NFL Linebacker Pushes for Independent Neurologist to Attend All NFL Games

If you’re a regular Hardison & Cochran blog reader, you know we touch on sports subjects involving youth pretty often. One of our more recent posts came in early September when we covered sports related concussions in youth sports. In that post, we highlighted how the NFL and NCAA are attempting to cut down on the number of concussions.

After a brutal hit involving the Steelers’ James Harrison and Cleveland’s quarterback Colt McCoy, one player is ready to take action to make the game more safe. Current NFL player, Scott Fujita, is coming out and saying he is going to press the National Football League Players Association to request that an independent neurologist attend each NFL game.

Right now, the NFL only requires that a player to be cleared by an independent neurologist after a concussion to return to practice and games, but they are not required to be present at the game. As this report from popular football blog, ProFootballTalk says “the NFL doesn’t even require a team-hired neurologist to be present at games.”

Fujita said the following on the subject in an e-mail to NFL writer Peter King and ProFootballTalk:

“The one thing I know is that when it comes to this issue, players, coaches, and team medical personnel struggle in the heat of the moment. This has been an ongoing problem for years. The game-day sideline is intense, there’s a lot going on, and we can’t always count on everyone to make the most responsible decisions.”

Fujitia added:

“The question becomes not about what’s best for your health, but about what your pain tolerance is and what you’re willing to play through. So when it comes to head injuries, I think the only real solution I’ve heard that might help remedy this problem is to have an independent neurological consultant on the sideline. I think we may have missed an opportunity to properly address this as we were finalizing the CBA. Hopefully it’s not too late to get it right.”

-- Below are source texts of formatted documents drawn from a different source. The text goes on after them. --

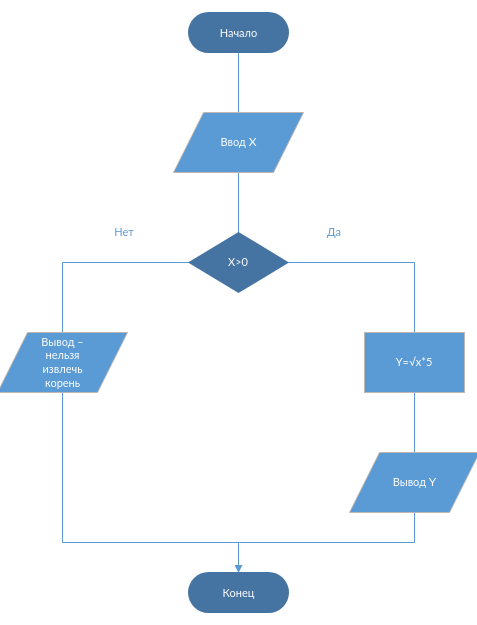
<!DOCTYPE html>
<html lang="ru">
<head>
<meta charset="utf-8">
<title>Блок-схема</title>
<style>
:root {
  --paper: #ffffff;
  --dark: #4674a2;
  --light: #5b9bd5;
  --edge: #c0b7b2;
  --line: #5b9bd5;
  --ink: #ffffff;
}
* { box-sizing: border-box; }
html, body { margin: 0; padding: 0; }
body { width: 477px; height: 625px; overflow: hidden; background: var(--paper); }
.flowchart {
  position: relative;
  width: 477px;
  height: 625px;
  overflow: hidden;
  font: 11px/13.6px Lato, "Open Sans", sans-serif;
  color: var(--ink);
}
.shapes { position: absolute; left: 0; top: 0; display: block; }
.connectors { fill: none; stroke: var(--line); stroke-width: 1; }
.arrowhead { fill: var(--line); }
.dark { fill: var(--dark); }
.light { fill: var(--light); stroke: var(--edge); stroke-width: 1; }
.node {
  position: absolute;
  display: flex;
  align-items: center;
  justify-content: center;
  text-align: center;
  white-space: nowrap;
}
.node b { font-weight: 400; font-size: 12px; }
.start { left: 188px; top: 12px; width: 101px; height: 41px; }
.input { left: 174px; top: 112px; width: 129px; height: 60px; }
.condition { left: 188px; top: 232px; width: 100px; height: 60px; }
.error { left: -2px; top: 332px; width: 129px; height: 60px; }
.formula { left: 364px; top: 332px; width: 100px; height: 60px; }
.result { left: 350px; top: 452px; width: 129px; height: 60px; }
.end { left: 188px; top: 572px; width: 101px; height: 41px; }
.branch { color: var(--light); height: 14px; }
.no { left: 104px; top: 225px; width: 40px; }
.yes { left: 314px; top: 225px; width: 40px; }
</style>
</head>
<body>
<main class="flowchart">
  <svg class="shapes" width="477" height="625" viewBox="0 0 477 625" aria-hidden="true">
    <g class="connectors">
      <path d="M238.5 52V112M238.5 172V233"/>
      <path d="M189 262.5H62.5V332M62.5 392V542.5H414.5V512"/>
      <path d="M288 262.5H414.5V332M414.5 392V452"/>
      <path d="M238.5 542V566"/>
    </g>
    <polygon class="arrowhead" points="234.5,565 242.5,565 238.5,573"/>
    <rect class="dark" x="188" y="12" width="101" height="41" rx="20.5"/>
    <polygon class="light" points="203.5,112.5 303.5,112.5 273.5,172.5 173.5,172.5"/>
    <polygon class="dark" points="238.5,232 289,262.5 238.5,293 188,262.5"/>
    <polygon class="light" points="27.5,332.5 127.5,332.5 97.5,392.5 -2.5,392.5"/>
    <rect class="light" x="364.5" y="332.5" width="100" height="60"/>
    <polygon class="light" points="379.5,452.5 479.5,452.5 449.5,512.5 349.5,512.5"/>
    <rect class="dark" x="188" y="572" width="101" height="41" rx="20.5"/>
  </svg>
  <div class="node start">Начало</div>
  <div class="node input"><span>Ввод <b>X</b></span></div>
  <div class="node condition">X&gt;0</div>
  <div class="node branch no">Нет</div>
  <div class="node branch yes">Да</div>
  <div class="node error"><span>Вывод –<br>нельзя<br>извлечь<br>корень</span></div>
  <div class="node formula">Y=√x*5</div>
  <div class="node result"><span>Вывод <b>Y</b></span></div>
  <div class="node end">Конец</div>
</main>
</body>
</html>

* Photo courtesy of Erik Daniel Drost via Flckr Creative Commons.